Required work -> From the first line of the listing below to the line containing "24px; line-height: 32px;", write out everything exactly. No pictures.

Input data ->

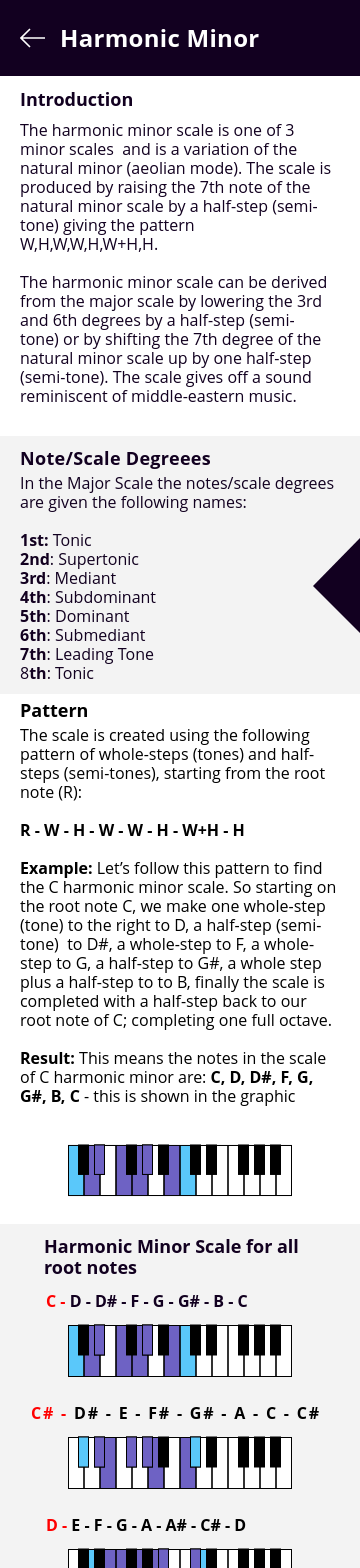
<!DOCTYPE html>
<html lang="en">
<head>
<meta charset="utf-8">
<title>Harmonic Minor</title>
<style>
:root {
  --night: #120020;
  --paper: #ffffff;
  --mist: #f3f3f3;
  --ink: #000000;
  --root: #ff0000;
  --key-root: #5ac8fa;
  --key-scale: #6e62c4;
}
* { box-sizing: border-box; margin: 0; padding: 0; }
html, body { width: 360px; height: 1568px; overflow: hidden; }
body {
  display: flex;
  flex-direction: column;
  background: var(--paper);
  color: var(--ink);
  font: 16px/19px "Open Sans", "Noto Sans", sans-serif;
}
.app-bar {
  flex: none;
  display: flex;
  align-items: center;
  gap: 15px;
  height: 76px;
  padding-left: 20px;
  background: var(--night);
  color: var(--paper);
}
.app-bar svg { display: block; fill: none; stroke: currentColor; stroke-width: 1.6; }
h1 { font-size: 24px; line-height: 32px; letter-spacing: 0.3px; }
h2 { font-size: 18px; line-height: 24px; white-space: nowrap; }
p, li { white-space: pre; }
ul { list-style: none; }
section { flex: none; position: relative; padding: 0 20px; overflow: hidden; }
.dark-text { color: var(--night); }
.intro { height: 360px; padding-top: 11px; }
.intro h2 { margin-bottom: 10px; }
.intro p + p, .degrees ul, .pattern p + p { margin-top: 19px; }
.degrees { height: 258px; padding-top: 10px; background: var(--mist); }
.degrees h2 { margin-bottom: 4px; letter-spacing: 0.3px; }
.next-marker { position: absolute; right: 0; top: 102px; fill: var(--night); }
.pattern { height: 530px; padding-top: 4px; }
.pattern h2 { margin-bottom: 4px; }
.keyboard { display: block; width: 226px; height: 54px; margin-left: 47px; }
.pattern .keyboard { margin-top: 38px; height: 53px; }
.all-roots { height: 344px; padding: 12px 0 0; background: var(--mist); }
.all-roots h2 { margin-left: 44px; line-height: 21px; }
.all-roots .keyboard { margin-left: 67px; }
.notes { height: 19px; margin-left: 46px; font-weight: 700; }
.notes b { color: var(--root); }
.notes.first { margin: 14px 0 13px 46px; }
.notes.second { margin: 26px 0 13px 31px; letter-spacing: 1.8px; }
.notes.third { margin: 26px 0 13px 46px; }
.bed { fill: var(--paper); stroke: var(--ink); }
.dividers { stroke: var(--ink); stroke-width: 1.6; }
.sharp { fill: var(--ink); stroke: var(--ink); }
.tonic { fill: var(--key-root); }
.tone { fill: var(--key-scale); }
.sharps .tonic, .sharps .tone { stroke: var(--ink); }
</style>
</head>
<body>
<svg width="0" height="0" style="position:absolute" aria-hidden="true">
  <defs>
    <rect id="white-key" y="1" width="16" height="52"/>
    <rect id="black-key" y="1" width="10" height="30"/>
    <rect id="key-bed" class="bed" x="1.5" y="1.5" width="223" height="51"/>
    <g id="key-dividers" class="dividers">
      <path d="M17 1v52M33 1v52M49 1v52M65 1v52M81 1v52M97 1v52M113 1v52M129 1v52M145 1v52M161 1v52M177 1v52M193 1v52M209 1v52"/>
      <rect class="frame" x="1.5" y="1.5" width="223" height="51" fill="none" stroke-width="1"/>
    </g>
    <g id="black-keys" class="sharp">
      <use href="#black-key" x="11.5"/><use href="#black-key" x="27.5"/>
      <use href="#black-key" x="59.5"/><use href="#black-key" x="75.5"/><use href="#black-key" x="91.5"/>
      <use href="#black-key" x="123.5"/><use href="#black-key" x="139.5"/>
      <use href="#black-key" x="171.5"/><use href="#black-key" x="187.5"/><use href="#black-key" x="203.5"/>
    </g>
    <g id="c-keyboard">
      <use href="#key-bed"/>
      <use href="#white-key" class="tonic" x="1"/><use href="#white-key" class="tone" x="17"/>
      <use href="#white-key" class="tone" x="49"/><use href="#white-key" class="tone" x="65"/>
      <use href="#white-key" class="tone" x="97"/><use href="#white-key" class="tonic" x="113"/>
      <use href="#key-dividers"/><use href="#black-keys"/>
      <g class="sharps"><use href="#black-key" class="tone" x="27.5"/><use href="#black-key" class="tone" x="75.5"/></g>
    </g>
  </defs>
</svg>

<header class="app-bar">
  <svg width="25" height="20" viewBox="0 0 25 20" role="img" aria-label="Back"><path d="M25 10H1M10 1L1 10l9 9"/></svg>
  <h1>Harmonic Minor</h1>
</header>

<section class="intro dark-text">
  <h2>Introduction</h2>
  <p>The harmonic minor scale is one of 3
minor scales  and is a variation of the
natural minor (aeolian mode). The scale is
produced by raising the 7th note of the
natural minor scale by a half-step (semi-
tone) giving the pattern
W,H,W,W,H,W+H,H.</p>
  <p>The harmonic minor scale can be derived
from the major scale by lowering the 3rd
and 6th degrees by a half-step (semi-
tone) or by shifting the 7th degree of the
natural minor scale up by one half-step
(semi-tone). The scale gives off a sound
reminiscent of middle-eastern music.</p>
</section>

<section class="degrees dark-text">
  <h2>Note/Scale Degreees</h2>
  <p>In the Major Scale the notes/scale degrees
are given the following names:</p>
  <ul>
    <li><b>1st:</b> Tonic</li>
    <li><b>2nd</b>: Supertonic</li>
    <li><b>3rd</b>: Mediant</li>
    <li><b>4th</b>: Subdominant</li>
    <li><b>5th</b>: Dominant</li>
    <li><b>6th</b>: Submediant</li>
    <li><b>7th</b>: Leading Tone</li>
    <li>8<b>th</b>: Tonic</li>
  </ul>
  <svg class="next-marker" width="47" height="95" viewBox="0 0 47 95" aria-hidden="true"><polygon points="47,0 0,48 47,95"/></svg>
</section>

<section class="pattern">
  <h2>Pattern</h2>
  <p>The scale is created using the following
pattern of whole-steps (tones) and half-
steps (semi-tones), starting from the root
note (R):</p>
  <p><b>R - W - H - W - W - H - W+H - H</b></p>
  <p><b>Example:</b> Let’s follow this pattern to find
the C harmonic minor scale. So starting on
the root note C, we make one whole-step
(tone) to the right to D, a half-step (semi-
tone)  to D#, a whole-step to F, a whole-
step to G, a half-step to G#, a whole step
plus a half-step to to B, finally the scale is
completed with a half-step back to our
root note of C; completing one full octave.</p>
  <p><b>Result:</b> This means the notes in the scale
of C harmonic minor are: <b>C, D, D#, F, G,
G#, B, C</b> - this is shown in the graphic</p>
  <svg class="keyboard" viewBox="0 0 226 54" preserveAspectRatio="none" role="img" aria-label="Keyboard with the C harmonic minor scale"><use href="#c-keyboard"/></svg>
</section>

<section class="all-roots">
  <h2 class="dark-text">Harmonic Minor Scale for all<br>root notes</h2>

  <p class="notes first dark-text"><b>C - </b>D - D# - F - G - G# - B - C</p>
  <svg class="keyboard" viewBox="0 0 226 54" role="img" aria-label="Keyboard with the C harmonic minor scale"><use href="#c-keyboard"/></svg>

  <p class="notes second"><b>C# - </b>D# - E - F# - G# - A - C - C#</p>
  <svg class="keyboard" viewBox="0 0 226 54" role="img" aria-label="Keyboard with the C sharp harmonic minor scale">
    <use href="#key-bed"/>
    <use href="#white-key" class="tone" x="33"/><use href="#white-key" class="tone" x="81"/><use href="#white-key" class="tone" x="113"/>
    <use href="#key-dividers"/><use href="#black-keys"/>
    <g class="sharps">
      <use href="#black-key" class="tonic" x="11.5"/><use href="#black-key" class="tone" x="27.5"/>
      <use href="#black-key" class="tone" x="59.5"/><use href="#black-key" class="tone" x="75.5"/>
      <use href="#black-key" class="tonic" x="123.5"/>
    </g>
  </svg>

  <p class="notes third"><b>D - </b>E - F - G - A - A# - C# - D</p>
  <svg class="keyboard" viewBox="0 0 226 54" role="img" aria-label="Keyboard with the D harmonic minor scale">
    <use href="#key-bed"/>
    <use href="#white-key" class="tonic" x="17"/><use href="#white-key" class="tone" x="33"/>
    <use href="#white-key" class="tone" x="49"/><use href="#white-key" class="tone" x="65"/>
    <use href="#white-key" class="tone" x="81"/><use href="#white-key" class="tonic" x="129"/>
    <use href="#key-dividers"/><use href="#black-keys"/>
    <g class="sharps"><use href="#black-key" class="tone" x="91.5"/><use href="#black-key" class="tone" x="123.5"/></g>
  </svg>
</section>
</body>
</html>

Exercise solution ->
<!DOCTYPE html>
<html lang="en">
<head>
<meta charset="utf-8">
<title>Harmonic Minor</title>
<style>
:root {
  --night: #120020;
  --paper: #ffffff;
  --mist: #f3f3f3;
  --ink: #000000;
  --root: #ff0000;
  --key-root: #5ac8fa;
  --key-scale: #6e62c4;
}
* { box-sizing: border-box; margin: 0; padding: 0; }
html, body { width: 360px; height: 1568px; overflow: hidden; }
body {
  display: flex;
  flex-direction: column;
  background: var(--paper);
  color: var(--ink);
  font: 16px/19px "Open Sans", "Noto Sans", sans-serif;
}
.app-bar {
  flex: none;
  display: flex;
  align-items: center;
  gap: 15px;
  height: 76px;
  padding-left: 20px;
  background: var(--night);
  color: var(--paper);
}
.app-bar svg { display: block; fill: none; stroke: currentColor; stroke-width: 1.6; }
h1 { font-size: 24px; line-height: 32px; letter-spacing: 0.3px; }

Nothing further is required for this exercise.